Wednesday, April 14, 2010

"The Informer"

Craig Nova is the author of twelve novels and has received an Award in Literature from the American Academy of Arts and Letters. He is also the recipient of NEA and Guggenheim fellowships. His writing has appeared in Esquire, Paris Review, New York Times Magazine, and other publications.

He applied the Page 69 Test to his new novel, The Informer, and reported the following:
I looked at page 69 of The Informer and I have to say that this page seems to operate as a sort of fractal, that is a pattern that is the smaller part of the larger pattern of the entire book. The book, after all, is about a woman who is trying to be clear about what is going on in a city where motives are obscure, acts are violent, and people are exceedingly devious. This scene, on page 69, shows a woman, Armina Treffen, a detective in the serious crimes section of the Berlin Police department, trying to make sense out of the appalling murders of young women. Armina, by the way, is coming into a part of the work force that was previously forbidden to women.
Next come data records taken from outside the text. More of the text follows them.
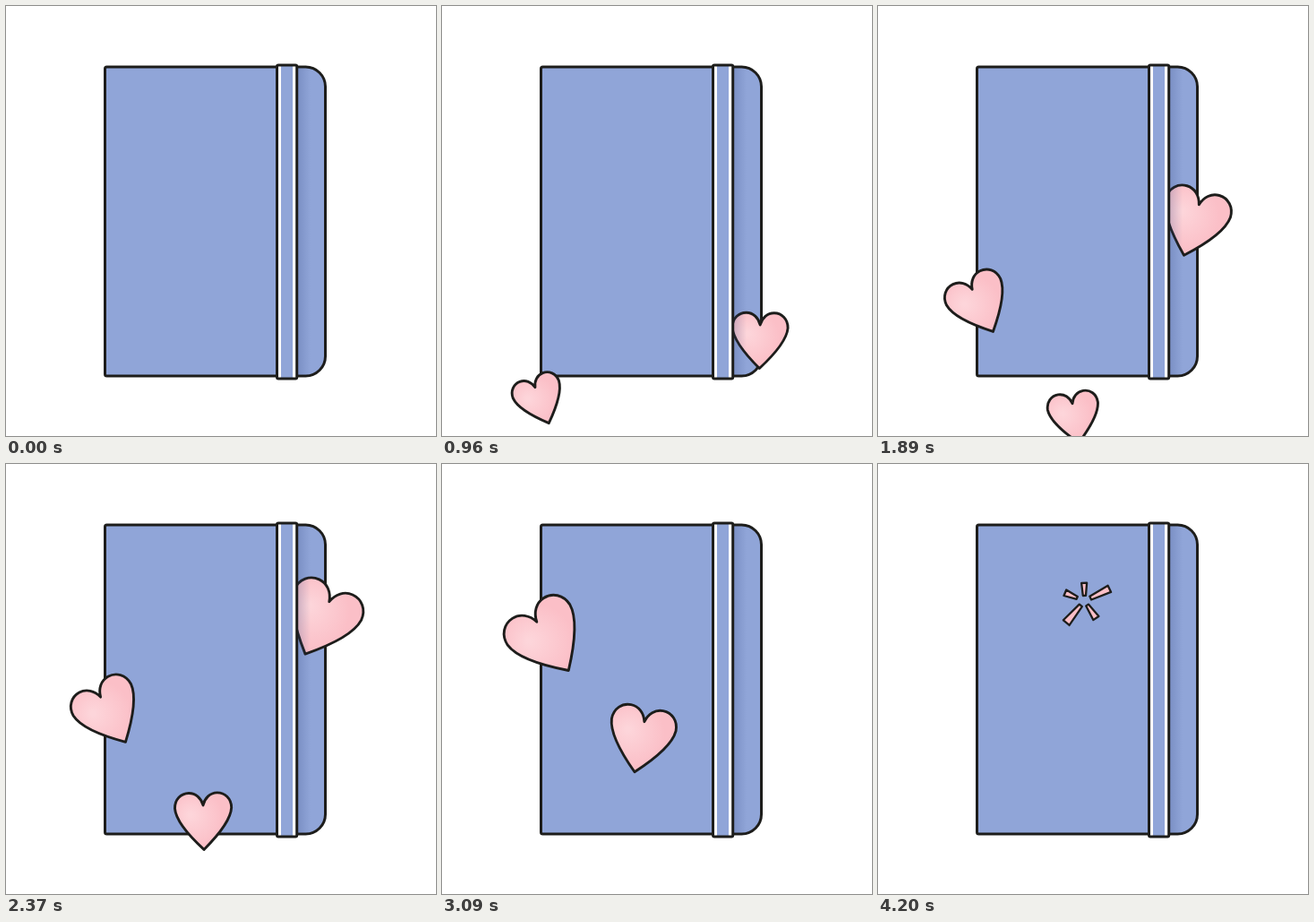
Write an HTML page with a canvas that moves like this. It is 480 px wide and 480 px high and loops after 4300 ms.

```html
<!DOCTYPE html>
<html lang="en">
<head>
<meta charset="utf-8">
<title>Notebook and hearts</title>
<style>
  html, body { margin: 0; width: 100%; height: 100%; overflow: hidden; background: #fff; }
  canvas { display: block; width: 480px; height: 480px; }
</style>
</head>
<body>
<canvas id="stage" width="480" height="480"></canvas>
<script>
const ctx = document.getElementById('stage').getContext('2d');
const LOOP = 4300, STEP = 30, LAST = 4200;
const INK = '#1d1d1b', BLUE = '#90a5d8', PINK = '#fbbfc7', LIGHT = '#fdd5da';
const RAD = Math.PI / 180;

// Linear motion: value at time zero and change per second; pop is when the burst begins.
const hearts = [
  { x: [359.65, -5.1], y: [514.4, -140], turn: [-15.2, 16.8], size: [40.5, 12], pop: 2730 },
  { x: [106.2, 5.55], y: [554.7, -113.8], turn: [-15.5, -5.7], size: [35.3, 11.1], pop: 3990 },
  { x: [220.5, 0], y: [701.7, -125], turn: [-41.2, 16.9], size: [26, 11.4], pop: 4110 }
];

// Each ray: angle, inner and outer radius, inner and outer half width.
const rays = [
  [-91, 6, 20.2, 1.6, 3],
  [-26, 7.5, 31, 2, 4],
  [203, 9, 23.5, 1.5, 3.5],
  [130, 6.5, 31.5, 2, 4.4],
  [56, 5.5, 23, 1.6, 3.7]
];
const INNER = [0.4, 0.6, 0.8, 1, 1.7, 2.4];
const OUTER = [0.5, 0.74, 0.9, 1, 1.05, 1.08];

const heartPath = new Path2D(
  'M0 24.5C-13 12-30-6-31-21C-31-31-24-37.5-15.5-37.5' +
  'C-8-37.5-2-32 0-24C2-32 8-37.5 15.5-37.5C24-37.5 31-31 31-21C30-6 13 12 0 24.5Z');

function outline(path, width) {
  ctx.lineWidth = width;
  ctx.strokeStyle = INK;
  ctx.lineJoin = 'round';
  ctx.stroke(path);
}

function box(x, y, w, h, radii) {
  const path = new Path2D();
  path.roundRect(x, y, w, h, radii);
  return path;
}

const cover = box(110.5, 68, 246, 345, [2, 22, 22, 2]);
const band = box(302.5, 66, 22.2, 350, 1.5);

const shade = ctx.createLinearGradient(326, 0, 340, 0);
shade.addColorStop(0, 'rgba(50,70,130,.22)');
shade.addColorStop(1, 'rgba(50,70,130,0)');

const blush = ctx.createRadialGradient(-14, -14, 2, -10, -10, 32);
blush.addColorStop(0, LIGHT);
blush.addColorStop(1, PINK);

function drawCover() {
  ctx.fillStyle = BLUE;
  ctx.fill(cover);
  outline(cover, 3);
}

function drawBand() {
  ctx.save();
  ctx.clip(cover);
  ctx.fillStyle = shade;
  ctx.fillRect(326, 69.5, 14, 342);
  ctx.restore();
  ctx.fillStyle = '#fff';
  ctx.fill(band);
  ctx.fillStyle = BLUE;
  ctx.fillRect(307, 67, 13, 348);
  outline(band, 3);
}

function drawHeart(scale) {
  ctx.scale(scale, scale);
  ctx.fillStyle = blush;
  ctx.fill(heartPath);
  outline(heartPath, 2.9 / scale);
}

function drawBurst(scale, step) {
  ctx.translate(-2.2 * scale, -18 * scale);
  ctx.rotate(-29.8 * RAD);
  ctx.scale(scale / 1.42, scale / 1.42);
  for (const [angle, from, to, thin, wide] of rays) {
    const a = from * INNER[step], b = to * OUTER[step];
    const ray = new Path2D(`M${a} ${-thin}L${b} ${-wide}L${b} ${wide}L${a} ${thin}Z`);
    ctx.save();
    ctx.rotate(angle * RAD);
    ctx.fillStyle = PINK;
    ctx.fill(ray);
    outline(ray, 2.3);
    ctx.restore();
  }
}

function render(time) {
  const at = ([start, rate]) => start + rate * time / 1000;
  ctx.fillStyle = '#fff';
  ctx.fillRect(0, 0, 480, 480);
  drawCover();
  for (const h of hearts) {
    const step = Math.floor((time - h.pop) / STEP);
    if (step >= INNER.length) continue;
    const scale = at(h.size) / 52;
    ctx.save();
    ctx.translate(at(h.x), at(h.y));
    ctx.rotate(at(h.turn) * RAD);
    if (step < 0) drawHeart(scale);
    else drawBurst(scale, step);
    ctx.restore();
  }
  drawBand();
}

const begin = performance.now();
function tick() {
  const t = (performance.now() - begin) % LOOP;
  render(Math.min(Math.floor(t / STEP) * STEP, LAST));
  requestAnimationFrame(tick);
}
tick();
</script>
</body>
</html>
```
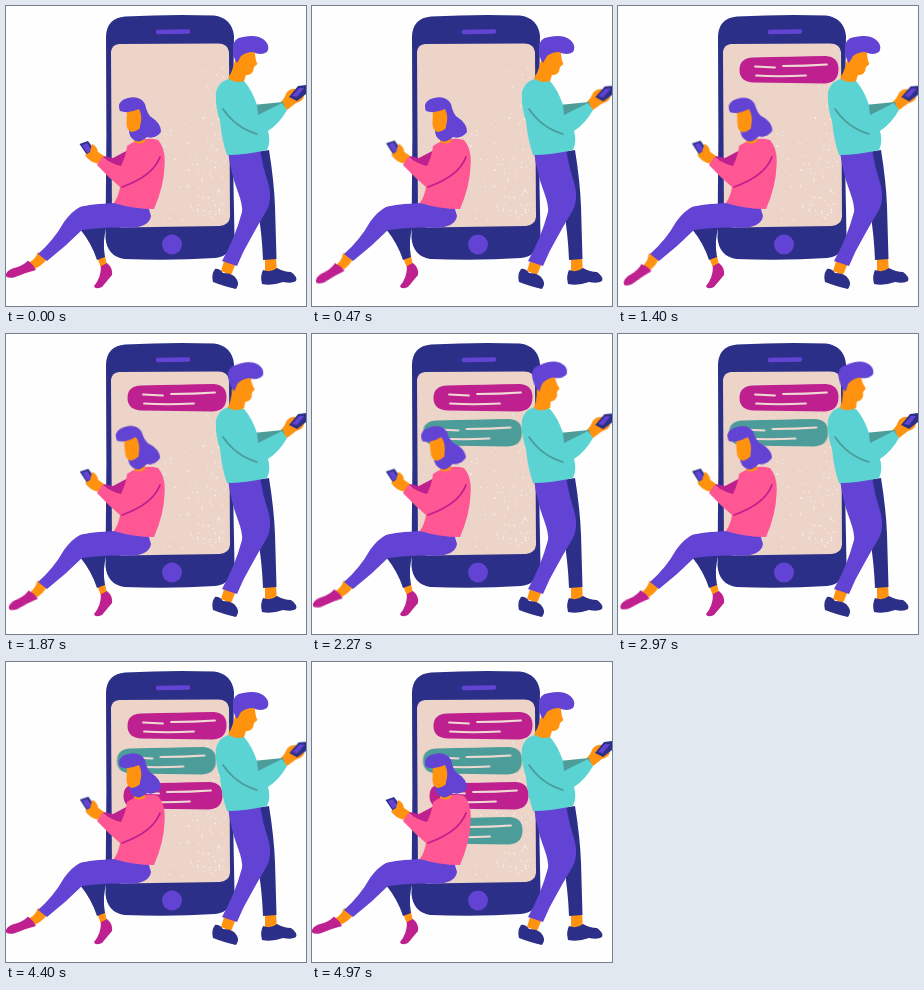
These frames come from a looping animation (300x300 px, 5010 ms). An HTML page:

```html
<!DOCTYPE html>
<html lang="en">
<head>
<meta charset="utf-8">
<title>Chatting by phone</title>
<style>
  html, body { margin: 0; width: 100%; height: 100%; overflow: hidden; background: #fefefe; }
  svg { display: block; width: 100vw; height: 100vh; }
  .navy { fill: #2c2f87; }
  .violet { fill: #6343d3; }
  .skin { fill: #ff930f; }
  .pink { fill: #ff5793; }
  .teal { fill: #5ad3d2; }
  .magenta { fill: #bf208f; }
  .sea { fill: #4c9d99; }
  .line { fill: none; stroke-linecap: round; stroke-linejoin: round; }
  .text { stroke: #f0d9d2; stroke-width: 1.8; }

  .move { animation: 5010ms ease-in-out infinite; }
  .foot { transform-origin: 36px 251px; animation-name: foot; }
  .her-head { transform-origin: 132px 133px; animation-name: herHead; }
  .his-head { transform-origin: 232px 74px; animation-name: hisHead; }
  .her-hands { transform-origin: 95px 155px; animation-name: type; animation-duration: 835ms; }
  .his-hands { transform-origin: 279px 101px; animation-name: type; animation-duration: 1002ms; }
  .bubble { animation: 5010ms ease-out infinite; transform-origin: 220px 64px; }
  .bubble.sea { transform-origin: 122px 64px; }
  .b1 { animation-name: pop1; }
  .b2 { animation-name: pop2; }
  .b3 { animation-name: pop3; }
  .b4 { animation-name: pop4; }

  @keyframes foot {
    0%, 87.8%, 100% { transform: rotate(0deg); }
    17.4% { transform: rotate(-19deg); }
    27.9% { transform: rotate(-15deg); }
    45.3% { transform: rotate(-3deg); }
    71.3% { transform: rotate(-10deg); }
  }
  @keyframes herHead {
    0%, 17.4%, 87.8%, 100% { transform: rotate(0deg); }
    27.9% { transform: rotate(-4deg); }
    45.3% { transform: rotate(-7deg); }
    71.3% { transform: rotate(-6deg); }
  }
  @keyframes hisHead {
    0%, 27.9%, 86%, 100% { transform: rotate(0deg); }
    43%, 56% { transform: rotate(-12deg); }
    71.3% { transform: rotate(-7deg); }
  }
  @keyframes type {
    0%, 100% { transform: rotate(0deg); }
    50% { transform: rotate(2deg); }
  }
  @keyframes pop1 { 0%, 14% { transform: scale(0); } 18.5%, 100% { transform: none; } }
  @keyframes pop2 { 0%, 39% { transform: scale(0); } 43.5%, 100% { transform: none; } }
  @keyframes pop3 { 0%, 64% { transform: scale(0); } 68.5%, 100% { transform: none; } }
  @keyframes pop4 { 0%, 89% { transform: scale(0); } 93.5%, 100% { transform: none; } }
</style>
</head>
<body>
<svg viewBox="0 0 300 300">
  <defs>
    <g id="bubble">
      <path d="M135 51.500Q175 50.500 208 50Q221 51 220.500 64Q220 76.500 207 77.500L136 76.500Q121.500 76 121.500 64Q121.500 52 135 51.500Z"/>
      <path class="line text" d="M137 60.500L157 61.500M165 60Q188 60 209 58.500M138 69.500Q160 71 188 69.500"/>
    </g>
  </defs>

  <!-- big phone -->
  <path class="navy" d="M100 30Q101 12 119 10.500Q165 8 208 9.500Q226 12 228 30Q226 130 228.500 230Q227 250 209 252Q165 255 118 253Q101 250 99.500 232Q101 130 100 30Z"/>
  <path fill="#ecd4c9" d="M105 46Q106 38.500 113 38L212 37.500Q222 37.500 223 46L224 211Q223 219 214 220L115 221.500Q107 221 106 214Z"/>
  <path class="line" stroke="#6343d3" stroke-width="4.500" d="M152 26L182 25.500"/>
  <circle class="violet" cx="166" cy="238.500" r="10"/>
  <g id="specks" fill="#fff"></g>

  <g><g class="bubble magenta b1"><use href="#bubble"/></g></g>
  <g transform="translate(-10.500 35)"><g class="bubble sea b2"><use href="#bubble"/></g></g>
  <g transform="translate(-4 70)"><g class="bubble magenta b3"><use href="#bubble"/></g></g>
  <g transform="translate(-10 105)"><g class="bubble sea b4"><use href="#bubble"/></g></g>

  <!-- woman -->
  <path class="skin" d="M91 251L99 250L101 259L95 262Z"/>
  <path class="magenta" d="M95 260L101 257Q107 262 106 269Q101 275 96 281Q89 284 88 280Q95 272 95 260Z"/>
  <path class="navy" d="M74 218L101 218Q96 235 99 251L91 254Q86 238 74 223Z"/>
  <g class="move foot">
    <path class="skin" d="M32 246L41 253Q36 260 28 263L22 257Q29 254 32 246Z"/>
    <path class="magenta" d="M22 254.500Q27 258 30 264Q18 267 8 271.500Q-1 273 0 268Q2 263 10 261.500Q18 259 22 254.500Z"/>
  </g>
  <path class="violet" d="M110 197Q84 198 74 201Q66 205 58 216Q48 234 32 248L41 255Q60 240 76 224Q95 221 118 221.500Q143 223 145 210L142 200Z"/>
  <path class="magenta" d="M93 149L107 152L124 143L127 158L116 164Z"/>
  <g class="move her-hands">
    <path class="navy" d="M73.500 138L82 135L90 146L82 150.500Z"/>
    <path class="violet" d="M76 139L81 137L86 144L81 147Z"/>
    <path class="skin" d="M79 149L84 146L86 138Q91 140 92 146L98 150L93 158Q83 156 79 149Z"/>
  </g>
  <path class="pink" d="M121 140Q136 130 152 134Q160 143 158.500 160Q158 180 148 203Q127 203 108 197Q113 189 114 181Q102 171 91 159L96 151Q106 158 115 160Q120 150 121 140Z"/>
  <path class="line" stroke="#bf208f" stroke-width="1.800" d="M154 151Q147 170 116 181"/>
  <g class="move her-head">
    <path class="skin" d="M128 120L138 116L139 136Q133 139 128 136Z"/>
    <path class="violet" d="M123 124Q130 124 136 117L145 111Q155 117 155 126Q150 133 141 131Q133 138 128 134Q123 131 123 124Z"/>
    <path class="skin" d="M121 103L137 102L137 117Q134 125 126 126Q120 125 120.500 116Z"/>
    <path class="violet" d="M114 105Q110 95 122 92Q134 89 139 98Q141 108 146 112Q155 118 154 126Q150 133 141 131Q133 130 134 120Q137 110 133 103Q122 108 114 105Z"/>
  </g>

  <!-- man -->
  <path class="skin" d="M259 252L270 252L271 266L259 267Z"/>
  <path class="navy" d="M257 264Q265 267 271 262Q278 266 285 266Q292 271 290 275Q286 278 277 276Q266 280 256 278Q254 270 257 264Z"/>
  <path class="navy" d="M250 146L263 144Q268 175 269 200L270.500 253L257 254Q256 228 252 205Z"/>
  <path class="skin" d="M219 252L230 257L225 269L215 265Z"/>
  <path class="navy" d="M209 263Q213 262 217 267Q224 267 228 270Q235 277 230 283Q220 281 207 276Q205 268 209 263Z"/>
  <path class="violet" d="M222 146L254 144Q257 162 263 180Q266 194 261 204Q253 217 246 230Q237 245 231 260L216 255Q229 232 236 206Q237 200 232 186Q225 168 222 146Z"/>
  <g class="move his-hands">
    <path class="skin" d="M274 97Q279 92 281 86Q285 82 290 83L293 90L298 89Q298 95 290 97L281 104Z"/>
    <path class="navy" d="M283 91L292 80L300 79L300 88L291 95Z"/>
    <path class="violet" d="M286 90L293 82L298 82L291 91Z"/>
  </g>
  <path class="sea" d="M247 99L277 96L279 102L248 112Z"/>
  <path class="teal" d="M218 75Q228 69 238 75Q246 84 251 99L252 109L276 97L281 104Q273 118 262 125Q265 136 261 144Q240 149 221 149Q216 135 214 115Q209 100 210 86Q212 78 218 75Z"/>
  <path class="line" stroke="#4c9d99" stroke-width="1.800" d="M217 103Q230 122 251 128"/>
  <g class="move his-head">
    <path class="skin" d="M230 45L249 44Q249 54 251.500 58L248 61Q247 70 240 69L238 75Q229 78 222 72Q229 62 230 45Z"/>
    <path class="violet" d="M227 44Q226 32 237 31Q250 28 257 33Q265 39 261 46Q255 50 247 46Q240 46 235 50L231 57Q227 52 227 44Z"/>
  </g>
</svg>
<script>
  const specks = document.getElementById('specks');
  let seed = 7;
  const rand = () => (seed = seed * 16807 % 2147483647) / 2147483647;
  for (let i = 0; i < 190; i++) {
    const dot = document.createElementNS('http://www.w3.org/2000/svg', 'circle');
    const set = (name, value) => dot.setAttribute(name, value.toFixed(2));
    set('cx', 110 + Math.sqrt(rand()) * 110);
    set('cy', 44 + Math.sqrt(rand()) * 172);
    set('r', 0.3 + rand() * 0.5);
    set('opacity', 0.4 + rand() * 0.5);
    specks.append(dot);
  }
</script>
</body>
</html>
```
Anyway, here is a sentence from this page and one that I think presents one of the central issues of the book, that is the attempt to make sense of a constant horror and the obscurity of the motives that are responsible for it:
The city had a fascination with the sexual murders of young women, and cabarets had reenactments of some of the most notorious crimes, not to mention that some paintings were done of these assaults. Why, she wondered, were there so many more of them than before? Was there some impalpable quality in the air, some fascination with doing these things, as though the horrible violence of them served as a substitute for some otherwise lacking clarity?
Read an excerpt from The Informer, and learn more about the book and author at Craig Nova's website and blog.

Visit the complete list of books in the Page 69 Test Series.

--Marshal Zeringue